For example, there are some plaster paintings that have stayed intact and they depict St Clement’s miracles. St Clement (apparently) was a very good looking Roman and had a way of converting the pagan women of ancient Rome to Christianity. One of Rome’s husbands was very upset about his wife being converted and he went to St Clement’s house hurling abuse, swear words and blasphemy at the handsome Clement, who then turned the man mute. Miracle. The event is recorded on the walls of the 4th-century basilica and is the oldest surviving record of the Italian vernacular (the spoken language and not Latin). The best part of this story is that this significant religious and archaeological discovery is a very well preserved set of swear words. Fun.
But still, no answer to the running water issue. So the dug. Underneath the 4th century basilica was a second-century pagan Mithraic Temple, used by the male-only Mithraic cult, which made its way to Rome via Persia. Mithra was the son of a god, worshipped by the lower classes (especially soldiers), who was born on the 25th of December and honoured in a dining room style set up by sharing bread and wine. (This should be ringing some appropriation alarm bells for those of you still paying attention). No water – so they dug.
Underneath the Mithraic Temple was an ancient Roman apartment building, called an insulae. Carbon testing of the terracotta floor in the apartment building shows that the floor was laid before the great fire of Rome in 6 AD. This is where people lived as Romans when they got the news about this rebel in the colonies known as Jesus Christ. OMG, right?
Today, you can donate about 5 Euros and literally walk down through the lasagne, getting a sense of the much more epic story that existed over time in the same 400m2.
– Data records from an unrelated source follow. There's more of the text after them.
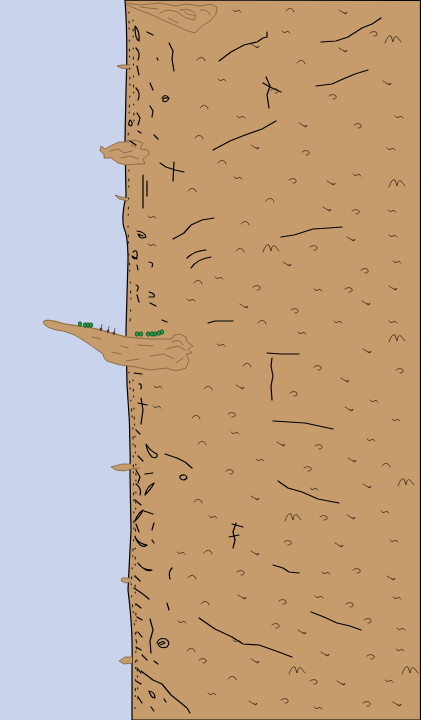
<!DOCTYPE html>
<html lang="en">
<head>
<meta charset="utf-8">
<title>Cliff face</title>
<style>
:root{--sky:#c9d3ec;--rock:#c69c6d;--ink:#000;--soft:#80603c;--leaf:#22a045;--leaf-edge:#0c4f20;--figure:#4a3440}
html,body{margin:0;height:100%;overflow:hidden;background:var(--sky)}
svg{display:block;width:421px;height:720px}
.rock{fill:var(--rock);stroke:var(--ink);stroke-width:1.2}
.ledge{fill:var(--rock);stroke:var(--soft);stroke-width:.8;stroke-linejoin:round}
.detail{fill:none;stroke:var(--soft);stroke-width:.8;stroke-linecap:round}
.crack{fill:none;stroke:var(--ink);stroke-width:1.2;stroke-linecap:round;stroke-linejoin:round}
.chip{fill:none;stroke:var(--ink);stroke-width:1.2;stroke-linecap:round;stroke-linejoin:round}
.mark{fill:none;stroke:#3d2c1a;stroke-width:.8;stroke-linecap:round}
.grit{fill:none;stroke:#2a1c0e;stroke-width:1.1;stroke-linecap:round;stroke-dasharray:1 8 2 5 1 11}
.bush{fill:var(--leaf);stroke:var(--leaf-edge);stroke-width:.8}
.climber{fill:var(--figure);stroke:var(--figure);stroke-width:.7}
</style>
</head>
<body>
<svg viewBox="0 0 421 720" role="img" aria-label="Tall brown cliff with cracks and ledges against a pale blue sky">
<defs>
<path id="dip" d="M-4 -1Q-2 2 0 0T4 1"/>
<path id="arch" d="M-4 1Q-1 -3 2 -1T4 2"/>
<path id="hook" d="M-4 -2Q-1 0 1 1T4 0L3 2L1 1"/>
<path id="curl" d="M-4 -1Q0 -4 3 -1Q4 2 0 2"/>
<path id="gull" d="M-8 4Q-5 -5 -2 -3L0 3Q1 -4 4 -2L8 3"/>
<g id="bush"><ellipse rx="1.7" ry="2.2"/></g>
<g id="climber"><circle r="1.1"/><path d="M0 0L1 -5M-1 2L1 1"/></g>
</defs>

<rect id="sky" width="421" height="720" fill="var(--sky)"/>
<path id="cliff" class="rock" d="M125 0Q128 40 126 90L125 140L126 196Q121 218 124 228Q128 236 128 260L126 330L127 385Q131 430 130 475L131 530L128 590Q133 630 132 660L132 720H420.500V.5Z"/>

<g id="top-overhang">
<path class="detail" d="M127 5L139 10L150 14L165 21L177 26L185 30L195 33L202 26L210 21L216 14L217 7L211 4L200 6L186 4L176 6L160 3L140 5L126 3"/>
<path class="detail" d="M160 13Q168 8 177 12Q185 19 194 20L196 15Q187 16 184 11M180 10Q190 8 195 13M200 10Q208 9 210 15M140 7L158 9M168 18L178 23"/>
</g>

<g id="ledges">
<path class="ledge" d="M130 65L122 65L117 66L121 68L130 69"/>
<path class="ledge" d="M128 142L119 142L110 146L105 149L101 146L100 151L104 154L104 158L111 158L118 163L126 165L136 164L145 164L143 159L149 154L148 150L140 149L143 143L135 140Z"/>
<path class="detail" d="M110 151L118 149L124 153L132 151M121 158L130 156L138 159M131 145L136 147"/>
<path class="ledge" d="M128 198L121 197L115 195L119 199L128 201"/>
<path class="ledge" d="M131 464L122 464L111 467L116 470L124 471L131 469L140 468"/>
<path class="ledge" d="M131 578L122 578L121 581L126 583L131 582"/>
<path class="ledge" d="M132 657L125 657L119 661L124 664L132 663"/>
</g>

<g id="main-ledge">
<path d="M44 320Q54 319 63 323L96 328L130 337L170 338L185 338L193 347L185 369L150 368L112 363Q104 362 103 354Q93 347 83 340Q75 334 63 331Q44 328 44 320Z" fill="var(--rock)"/>
<path class="ledge" fill="none" d="M172 339L174 335L180 334L186 337L187 342L193 346L188 349L192 353L186 354L189 360L186 368L176 371L166 368L150 370L136 367L120 365L110 362Q104 361 103 354Q92 346 83 340Q75 334 63 331Q45 329 43 322Q46 319 53 321L65 324L92 328L126 337L150 339Z"/>
<path class="detail" d="M172 342Q180 338 183 345M166 349L178 346L185 350M121 346L128 348M138 345L153 346M150 356L164 354L174 359M112 352L121 354M126 361L139 359M176 363L183 358M92 337L101 339"/>
<g class="bush">
<use href="#bush" x="80" y="324"/><use href="#bush" x="85" y="325"/><use href="#bush" x="88" y="325"/><use href="#bush" x="91" y="325"/>
<use href="#bush" x="137" y="334"/><use href="#bush" x="141" y="334"/><use href="#bush" x="148" y="334"/><use href="#bush" x="152" y="334"/><use href="#bush" x="155" y="334"/><use href="#bush" x="159" y="333"/><use href="#bush" x="162" y="332"/>
</g>
<g class="climber">
<use href="#climber" x="101" y="329"/><use href="#climber" x="108" y="331"/><use href="#climber" x="114" y="333"/>
</g>
</g>

<g id="cracks" class="crack">
<path d="M219 61L231 52L244 45L257 42L263 38L267 37V32"/>
<path d="M321 42L336 41L348 37L362 28L372 24L381 18"/>
<path d="M316 86L332 84L343 79L355 74L368 70"/>
<path d="M266 77L270 86L267 95L269 108M263 83L270 87L281 92"/>
<path d="M213 150L230 141L245 135L262 129L276 121"/>
<path d="M169 43L173 51L172 59L174 71"/>
<path d="M160 163L166 167L175 170L184 172M174 162L173 181"/>
<path d="M143 175V208M147 181V196"/>
<path d="M173 239L184 233L191 225L202 220L214 218"/>
<path d="M187 258Q194 251 206 250M191 268Q197 259 211 257"/>
<path d="M281 237L294 235L313 229L329 228L342 227"/>
<path d="M208 323L215 321L233 321"/>
<path d="M267 353L281 354L299 354M272 358L271 366L273 376L271 386L272 400"/>
<path d="M273 421L289 422L305 423L319 426L333 429"/>
<path d="M165 454L177 458L185 462L192 468"/>
<path d="M278 481L288 488L302 492L318 499L339 503"/>
<path d="M232 524L243 527M236 523L233 532L235 540L233 548M229 537L239 535"/>
<path d="M273 565L283 568L289 572L299 573"/>
<path d="M199 618L215 629L232 637L243 644L259 645L276 651L292 657"/>
<path d="M311 612L324 617L337 623L350 626L361 630"/>
<path d="M141 671L153 680L162 684L171 695L181 703L187 708L190 713"/>
<path d="M141 398L143 410L141 424M138 403L147 405"/>
<path d="M150 619L153 630L150 641L151 653"/>
<path d="M172 568Q168 572 170 579M167 603L169 610"/>
</g>

<g id="edge-chips" class="chip">
<path d="M135 26Q140 31 139 41Q135 40 135 26ZM136 48Q141 53 138 60M147 32L153 35M157 58L158 60M137 66L139 75M150 83L153 90M136 88Q141 93 138 100M150 106L153 111L152 117M130 120Q134 123 131 126Q127 125 130 120M162 98Q165 93 169 98Q167 103 163 101Q162 97 168 98M137 113L140 118L138 125M154 135L158 139M130 141L136 145M138 131L141 133"/>
<path d="M137 231Q145 232 146 237Q140 240 138 234L143 236M133 252Q138 248 137 257Q134 261 132 256L137 259M149 262Q154 262 152 267M136 285Q140 286 137 291M149 292Q156 294 154 297L149 297M150 303L156 306M137 265L138 270M137 295L139 302M162 320L167 322"/>
<path d="M134 373L142 374M139 384Q142 383 141 389M136 430L140 434M146 444Q150 451 157 454Q158 459 152 457Q147 452 146 444ZM138 456L143 461M136 470L140 477L138 483M145 474L153 473M136 484Q142 488 140 495M145 495Q152 488 154 483Q147 486 145 495ZM135 500L141 505M144 511L153 514M135 521Q141 515 143 510Q137 514 135 521M154 523L152 530M136 524L139 532M135 537Q139 544 147 545Q141 550 135 537ZM152 540L154 543M138 563Q142 570 152 570Q146 573 138 563ZM135 576L140 581M134 588Q142 593 149 599"/>
<path d="M180 476Q186 473 187 478Q183 482 180 478Z"/>
<path d="M136 604L141 608M137 617L142 620M138 632L142 637M136 647L141 650M157 643Q159 637 166 639Q171 643 167 647Q159 649 158 644Q163 640 165 643L160 645M142 655L147 660M154 661L158 664M137 668L141 673M136 681L141 684M149 691Q155 692 155 698Q151 698 149 691ZM138 697L142 703M151 707L154 711M164 699L166 702"/>
</g>
<g id="edge-grit" class="grit">
<path d="M129 12L130 90L128 140M129 170L128 230L131 300L130 325M129 372L133 430L134 530L131 590L136 640L135 715"/>
<path d="M133 20L134 130M133 380L136 470L135 580L138 700"/>
</g>

<g id="surface-marks" class="mark">
<use href="#dip" x="237" y="11"/><use href="#arch" x="290" y="10"/><use href="#hook" x="343" y="12"/><use href="#curl" x="374" y="34"/>
<use href="#hook" x="255" y="46"/><use href="#dip" x="286" y="32"/><use href="#hook" x="343" y="50"/><use href="#arch" x="301" y="62"/>
<use href="#arch" x="201" y="59"/><use href="#dip" x="222" y="80"/><use href="#curl" x="275" y="91"/><use href="#curl" x="333" y="97"/><use href="#hook" x="387" y="83"/>
<use href="#arch" x="204" y="107"/><use href="#dip" x="241" y="117"/><use href="#hook" x="303" y="125"/><use href="#curl" x="358" y="126"/><use href="#dip" x="399" y="117"/>
<use href="#arch" x="199" y="137"/><use href="#hook" x="255" y="147"/><use href="#curl" x="306" y="153"/><use href="#dip" x="391" y="149"/>
<use href="#arch" x="222" y="162"/><use href="#dip" x="238" y="178"/><use href="#curl" x="293" y="181"/><use href="#hook" x="331" y="183"/><use href="#dip" x="357" y="175"/>
<use href="#arch" x="192" y="190"/><use href="#arch" x="270" y="200"/><use href="#hook" x="327" y="209"/><use href="#curl" x="356" y="212"/><use href="#dip" x="392" y="211"/>
<use href="#dip" x="152" y="217"/><use href="#arch" x="245" y="223"/><use href="#hook" x="351" y="239"/><use href="#dip" x="393" y="236"/><use href="#curl" x="314" y="248"/>
<use href="#dip" x="152" y="245"/><use href="#arch" x="240" y="250"/><use href="#hook" x="287" y="264"/><use href="#curl" x="365" y="271"/><use href="#dip" x="397" y="262"/>
<use href="#arch" x="198" y="282"/><use href="#dip" x="219" y="278"/><use href="#curl" x="257" y="288"/><use href="#dip" x="318" y="290"/><use href="#curl" x="349" y="290"/><use href="#hook" x="393" y="288"/>
<use href="#dip" x="191" y="300"/><use href="#hook" x="244" y="306"/><use href="#curl" x="295" y="311"/><use href="#hook" x="366" y="303"/><use href="#dip" x="338" y="322"/>
<use href="#arch" x="262" y="322"/><use href="#dip" x="302" y="333"/><use href="#hook" x="367" y="351"/><use href="#dip" x="393" y="322"/>
<use href="#dip" x="221" y="345"/><use href="#arch" x="247" y="365"/><use href="#curl" x="318" y="368"/><use href="#hook" x="345" y="380"/><use href="#curl" x="400" y="371"/>
<use href="#dip" x="158" y="387"/><use href="#arch" x="208" y="388"/><use href="#hook" x="240" y="387"/><use href="#curl" x="294" y="394"/><use href="#dip" x="374" y="401"/>
<use href="#dip" x="157" y="407"/><use href="#arch" x="196" y="417"/><use href="#curl" x="232" y="415"/><use href="#hook" x="349" y="409"/><use href="#dip" x="396" y="420"/>
<use href="#arch" x="202" y="443"/><use href="#dip" x="235" y="433"/><use href="#hook" x="281" y="444"/><use href="#curl" x="319" y="447"/><use href="#dip" x="371" y="440"/>
<use href="#curl" x="230" y="472"/><use href="#dip" x="260" y="460"/><use href="#curl" x="308" y="469"/><use href="#hook" x="352" y="460"/><use href="#arch" x="386" y="465"/>
<use href="#arch" x="198" y="501"/><use href="#hook" x="255" y="498"/><use href="#dip" x="314" y="489"/><use href="#hook" x="367" y="486"/>
<use href="#dip" x="213" y="517"/><use href="#curl" x="324" y="518"/><use href="#hook" x="351" y="517"/><use href="#dip" x="385" y="512"/>
<use href="#dip" x="181" y="553"/><use href="#arch" x="208" y="552"/><use href="#hook" x="255" y="553"/><use href="#curl" x="288" y="543"/><use href="#hook" x="339" y="545"/><use href="#dip" x="394" y="541"/>
<use href="#arch" x="192" y="577"/><use href="#curl" x="241" y="573"/><use href="#dip" x="326" y="573"/><use href="#curl" x="357" y="571"/><use href="#hook" x="391" y="578"/>
<use href="#arch" x="205" y="603"/><use href="#hook" x="242" y="597"/><use href="#curl" x="283" y="602"/><use href="#dip" x="319" y="597"/><use href="#curl" x="350" y="605"/><use href="#dip" x="397" y="598"/>
<use href="#dip" x="182" y="622"/><use href="#curl" x="276" y="626"/><use href="#hook" x="302" y="632"/><use href="#curl" x="368" y="621"/><use href="#dip" x="401" y="629"/>
<use href="#arch" x="191" y="650"/><use href="#dip" x="237" y="641"/><use href="#hook" x="325" y="654"/><use href="#curl" x="371" y="657"/><use href="#dip" x="400" y="650"/>
<use href="#curl" x="203" y="661"/><use href="#arch" x="232" y="678"/><use href="#hook" x="255" y="661"/><use href="#curl" x="314" y="682"/><use href="#hook" x="341" y="683"/><use href="#dip" x="389" y="681"/>
<use href="#dip" x="212" y="694"/><use href="#hook" x="253" y="703"/><use href="#curl" x="285" y="701"/><use href="#dip" x="318" y="708"/><use href="#curl" x="367" y="704"/><use href="#hook" x="397" y="704"/>
</g>
<g id="large-marks" class="mark">
<use href="#gull" x="393" y="39"/><use href="#gull" x="397" y="183"/><use href="#gull" x="271" y="248"/><use href="#gull" x="397" y="338"/><use href="#gull" x="406" y="482"/><use href="#gull" x="293" y="517"/><use href="#gull" x="297" y="670"/><use href="#gull" x="410" y="670"/>
</g>
</svg>
</body>
</html>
Think about the lasagne that sits beneath our feet as you walk around town. We have one of the oldest thriving cultures in the world and whose stories fill out the natural landscape. As we have been celebrating NAIDOC week this week also, I think there is an imperative on all Australians creating a story on the current lasagne level is to do what that brother at San Clemente’s did – Dig.